=== WORK ORDER ===
Your answer should be every line of the records that contains the word "flips", copied as it stands.

--------------------------------

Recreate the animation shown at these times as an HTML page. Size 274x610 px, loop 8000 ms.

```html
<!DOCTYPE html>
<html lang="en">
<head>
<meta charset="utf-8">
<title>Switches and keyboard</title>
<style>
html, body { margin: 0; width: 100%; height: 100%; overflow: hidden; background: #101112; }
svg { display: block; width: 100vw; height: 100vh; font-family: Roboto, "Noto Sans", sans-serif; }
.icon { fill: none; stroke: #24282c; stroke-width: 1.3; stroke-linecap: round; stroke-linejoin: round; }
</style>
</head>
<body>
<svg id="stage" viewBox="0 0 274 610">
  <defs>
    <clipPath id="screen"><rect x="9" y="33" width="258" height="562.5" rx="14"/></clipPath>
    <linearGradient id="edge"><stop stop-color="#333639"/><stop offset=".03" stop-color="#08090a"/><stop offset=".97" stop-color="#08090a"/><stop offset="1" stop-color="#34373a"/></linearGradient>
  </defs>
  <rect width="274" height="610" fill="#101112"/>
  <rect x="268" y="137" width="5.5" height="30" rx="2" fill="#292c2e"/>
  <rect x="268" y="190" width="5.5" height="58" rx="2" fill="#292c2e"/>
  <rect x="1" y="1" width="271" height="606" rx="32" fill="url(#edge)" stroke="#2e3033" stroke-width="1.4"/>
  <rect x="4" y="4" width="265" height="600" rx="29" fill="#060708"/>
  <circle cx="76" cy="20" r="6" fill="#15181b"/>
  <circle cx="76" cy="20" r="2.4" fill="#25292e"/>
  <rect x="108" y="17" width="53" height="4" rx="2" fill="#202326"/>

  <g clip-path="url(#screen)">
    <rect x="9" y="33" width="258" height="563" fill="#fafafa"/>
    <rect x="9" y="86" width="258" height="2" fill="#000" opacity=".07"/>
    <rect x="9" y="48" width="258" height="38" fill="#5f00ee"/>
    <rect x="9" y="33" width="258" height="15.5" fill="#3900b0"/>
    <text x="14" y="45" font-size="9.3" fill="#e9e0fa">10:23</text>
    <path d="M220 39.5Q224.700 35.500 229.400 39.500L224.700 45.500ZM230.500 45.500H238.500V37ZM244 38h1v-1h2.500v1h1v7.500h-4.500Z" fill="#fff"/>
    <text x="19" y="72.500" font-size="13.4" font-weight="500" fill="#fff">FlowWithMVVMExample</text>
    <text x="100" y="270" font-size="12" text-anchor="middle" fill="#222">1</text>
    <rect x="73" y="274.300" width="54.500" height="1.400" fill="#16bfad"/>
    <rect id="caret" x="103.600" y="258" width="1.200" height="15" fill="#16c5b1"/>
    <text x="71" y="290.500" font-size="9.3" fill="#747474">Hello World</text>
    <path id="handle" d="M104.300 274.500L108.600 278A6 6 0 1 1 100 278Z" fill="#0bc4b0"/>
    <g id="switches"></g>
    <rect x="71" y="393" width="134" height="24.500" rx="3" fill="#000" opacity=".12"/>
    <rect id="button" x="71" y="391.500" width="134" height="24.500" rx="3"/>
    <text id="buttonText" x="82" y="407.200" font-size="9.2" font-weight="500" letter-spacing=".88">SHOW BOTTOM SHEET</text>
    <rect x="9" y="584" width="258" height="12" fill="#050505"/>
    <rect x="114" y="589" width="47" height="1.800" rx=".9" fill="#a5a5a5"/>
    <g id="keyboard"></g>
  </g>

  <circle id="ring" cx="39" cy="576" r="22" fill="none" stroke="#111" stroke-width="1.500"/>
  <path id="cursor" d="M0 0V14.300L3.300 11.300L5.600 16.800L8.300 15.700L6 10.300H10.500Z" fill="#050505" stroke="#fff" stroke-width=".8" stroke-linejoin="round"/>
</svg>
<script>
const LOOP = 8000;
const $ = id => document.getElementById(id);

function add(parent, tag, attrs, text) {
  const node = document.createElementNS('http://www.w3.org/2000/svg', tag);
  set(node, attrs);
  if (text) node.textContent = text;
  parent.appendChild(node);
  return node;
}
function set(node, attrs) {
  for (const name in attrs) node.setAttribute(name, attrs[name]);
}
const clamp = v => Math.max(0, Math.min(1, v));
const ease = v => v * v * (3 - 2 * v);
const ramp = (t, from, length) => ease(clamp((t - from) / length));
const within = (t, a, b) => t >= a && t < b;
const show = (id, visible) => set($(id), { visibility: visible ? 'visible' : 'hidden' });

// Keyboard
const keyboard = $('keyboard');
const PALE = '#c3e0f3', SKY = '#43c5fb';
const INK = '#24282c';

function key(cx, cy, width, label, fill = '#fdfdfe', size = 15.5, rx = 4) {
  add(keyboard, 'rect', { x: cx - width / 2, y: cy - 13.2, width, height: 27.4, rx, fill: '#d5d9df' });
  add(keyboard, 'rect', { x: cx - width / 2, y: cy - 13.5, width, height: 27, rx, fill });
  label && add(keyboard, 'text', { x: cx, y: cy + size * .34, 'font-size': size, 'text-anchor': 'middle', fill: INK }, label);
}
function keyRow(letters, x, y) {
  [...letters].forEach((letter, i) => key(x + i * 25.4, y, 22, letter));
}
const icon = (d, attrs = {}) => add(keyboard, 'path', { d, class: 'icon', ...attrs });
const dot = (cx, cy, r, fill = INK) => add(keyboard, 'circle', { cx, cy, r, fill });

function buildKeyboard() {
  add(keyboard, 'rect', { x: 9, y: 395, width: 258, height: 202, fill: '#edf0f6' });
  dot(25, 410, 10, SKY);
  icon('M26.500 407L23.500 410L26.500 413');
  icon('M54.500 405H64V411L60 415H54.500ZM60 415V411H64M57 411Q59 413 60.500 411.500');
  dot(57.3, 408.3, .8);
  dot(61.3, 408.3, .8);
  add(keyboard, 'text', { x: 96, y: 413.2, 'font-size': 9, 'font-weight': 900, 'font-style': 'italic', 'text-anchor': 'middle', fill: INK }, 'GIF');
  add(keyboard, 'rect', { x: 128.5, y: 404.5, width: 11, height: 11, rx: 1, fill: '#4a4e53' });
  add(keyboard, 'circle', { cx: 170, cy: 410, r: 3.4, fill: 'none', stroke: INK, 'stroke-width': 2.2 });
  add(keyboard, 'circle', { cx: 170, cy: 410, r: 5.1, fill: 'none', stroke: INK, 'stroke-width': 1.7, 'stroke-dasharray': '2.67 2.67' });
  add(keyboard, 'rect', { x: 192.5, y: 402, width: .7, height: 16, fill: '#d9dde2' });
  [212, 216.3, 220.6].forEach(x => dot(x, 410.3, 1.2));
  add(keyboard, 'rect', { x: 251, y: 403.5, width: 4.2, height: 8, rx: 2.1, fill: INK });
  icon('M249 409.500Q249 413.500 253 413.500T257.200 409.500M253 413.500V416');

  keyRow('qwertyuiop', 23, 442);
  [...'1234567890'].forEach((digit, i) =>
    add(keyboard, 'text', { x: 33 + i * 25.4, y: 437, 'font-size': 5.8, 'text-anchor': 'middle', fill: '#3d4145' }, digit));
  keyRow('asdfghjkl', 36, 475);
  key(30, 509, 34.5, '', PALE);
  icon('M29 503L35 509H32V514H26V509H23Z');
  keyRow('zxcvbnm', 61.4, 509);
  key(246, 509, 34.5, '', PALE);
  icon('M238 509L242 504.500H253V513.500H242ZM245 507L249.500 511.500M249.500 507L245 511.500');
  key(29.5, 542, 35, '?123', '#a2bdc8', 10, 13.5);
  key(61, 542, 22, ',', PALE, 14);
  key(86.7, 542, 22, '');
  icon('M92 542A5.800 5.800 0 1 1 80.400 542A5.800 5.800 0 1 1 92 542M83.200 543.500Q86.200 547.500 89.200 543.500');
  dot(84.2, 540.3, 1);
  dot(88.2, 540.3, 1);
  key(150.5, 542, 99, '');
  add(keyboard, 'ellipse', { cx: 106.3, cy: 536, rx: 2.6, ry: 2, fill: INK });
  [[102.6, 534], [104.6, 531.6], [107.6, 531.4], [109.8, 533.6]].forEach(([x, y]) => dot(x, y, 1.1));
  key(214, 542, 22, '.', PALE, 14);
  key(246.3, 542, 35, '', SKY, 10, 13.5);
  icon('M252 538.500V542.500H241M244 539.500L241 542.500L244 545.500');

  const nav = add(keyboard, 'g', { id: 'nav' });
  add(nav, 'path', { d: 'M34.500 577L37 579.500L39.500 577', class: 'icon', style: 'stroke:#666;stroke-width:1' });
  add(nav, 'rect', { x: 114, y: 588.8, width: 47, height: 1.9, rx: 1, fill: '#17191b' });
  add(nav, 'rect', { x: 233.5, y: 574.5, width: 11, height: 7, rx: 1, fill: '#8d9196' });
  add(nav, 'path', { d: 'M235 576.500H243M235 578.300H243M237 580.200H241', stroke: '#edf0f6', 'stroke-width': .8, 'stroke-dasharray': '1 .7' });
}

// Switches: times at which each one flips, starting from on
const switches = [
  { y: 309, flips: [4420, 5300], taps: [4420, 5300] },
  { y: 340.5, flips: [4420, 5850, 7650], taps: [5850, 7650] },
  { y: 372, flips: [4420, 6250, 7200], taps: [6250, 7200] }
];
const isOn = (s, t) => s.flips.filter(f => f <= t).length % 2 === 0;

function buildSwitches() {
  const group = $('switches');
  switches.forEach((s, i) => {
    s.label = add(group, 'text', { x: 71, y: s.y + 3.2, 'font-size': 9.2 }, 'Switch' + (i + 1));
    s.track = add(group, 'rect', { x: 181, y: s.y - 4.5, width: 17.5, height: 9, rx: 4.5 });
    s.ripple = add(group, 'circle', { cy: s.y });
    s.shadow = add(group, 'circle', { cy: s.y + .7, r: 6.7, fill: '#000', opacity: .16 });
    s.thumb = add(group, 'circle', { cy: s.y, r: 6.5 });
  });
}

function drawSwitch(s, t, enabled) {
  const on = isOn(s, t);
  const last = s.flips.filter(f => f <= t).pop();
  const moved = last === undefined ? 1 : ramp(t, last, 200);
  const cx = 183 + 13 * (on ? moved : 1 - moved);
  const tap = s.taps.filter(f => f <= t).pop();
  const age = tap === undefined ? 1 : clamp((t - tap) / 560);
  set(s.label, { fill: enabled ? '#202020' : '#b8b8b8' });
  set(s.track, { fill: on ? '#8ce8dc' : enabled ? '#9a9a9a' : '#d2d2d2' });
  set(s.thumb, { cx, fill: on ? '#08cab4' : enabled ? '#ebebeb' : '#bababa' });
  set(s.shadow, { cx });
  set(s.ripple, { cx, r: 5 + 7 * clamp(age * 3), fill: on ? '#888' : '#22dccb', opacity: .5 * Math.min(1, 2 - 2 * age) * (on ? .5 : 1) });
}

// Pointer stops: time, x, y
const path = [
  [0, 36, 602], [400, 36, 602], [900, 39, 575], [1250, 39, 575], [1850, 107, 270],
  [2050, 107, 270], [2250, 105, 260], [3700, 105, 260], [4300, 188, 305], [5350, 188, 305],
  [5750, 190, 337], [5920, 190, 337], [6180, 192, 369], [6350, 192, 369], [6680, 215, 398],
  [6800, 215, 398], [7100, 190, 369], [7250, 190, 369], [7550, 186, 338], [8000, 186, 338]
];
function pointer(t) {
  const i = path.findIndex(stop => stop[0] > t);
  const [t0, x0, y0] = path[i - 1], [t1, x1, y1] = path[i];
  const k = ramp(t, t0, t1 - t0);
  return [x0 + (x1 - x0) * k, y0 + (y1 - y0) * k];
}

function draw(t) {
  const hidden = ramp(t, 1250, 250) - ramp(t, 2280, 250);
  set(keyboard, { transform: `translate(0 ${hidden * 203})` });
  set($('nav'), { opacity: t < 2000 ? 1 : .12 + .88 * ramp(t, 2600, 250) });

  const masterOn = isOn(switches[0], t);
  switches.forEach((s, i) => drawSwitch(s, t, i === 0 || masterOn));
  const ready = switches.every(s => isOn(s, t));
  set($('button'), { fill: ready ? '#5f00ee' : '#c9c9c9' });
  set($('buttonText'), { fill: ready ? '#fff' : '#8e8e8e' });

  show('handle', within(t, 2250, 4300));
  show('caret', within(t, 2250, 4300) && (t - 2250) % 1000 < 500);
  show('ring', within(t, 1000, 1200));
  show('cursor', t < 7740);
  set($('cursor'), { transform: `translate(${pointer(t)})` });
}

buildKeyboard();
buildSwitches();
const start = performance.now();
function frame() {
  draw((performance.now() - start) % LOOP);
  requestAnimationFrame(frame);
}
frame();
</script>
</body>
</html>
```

--------------------------------

=== EXPECTED OUTPUT ===
// Switches: times at which each one flips, starting from on
  { y: 309, flips: [4420, 5300], taps: [4420, 5300] },
  { y: 340.5, flips: [4420, 5850, 7650], taps: [5850, 7650] },
  { y: 372, flips: [4420, 6250, 7200], taps: [6250, 7200] }
const isOn = (s, t) => s.flips.filter(f => f <= t).length % 2 === 0;
  const last = s.flips.filter(f => f <= t).pop();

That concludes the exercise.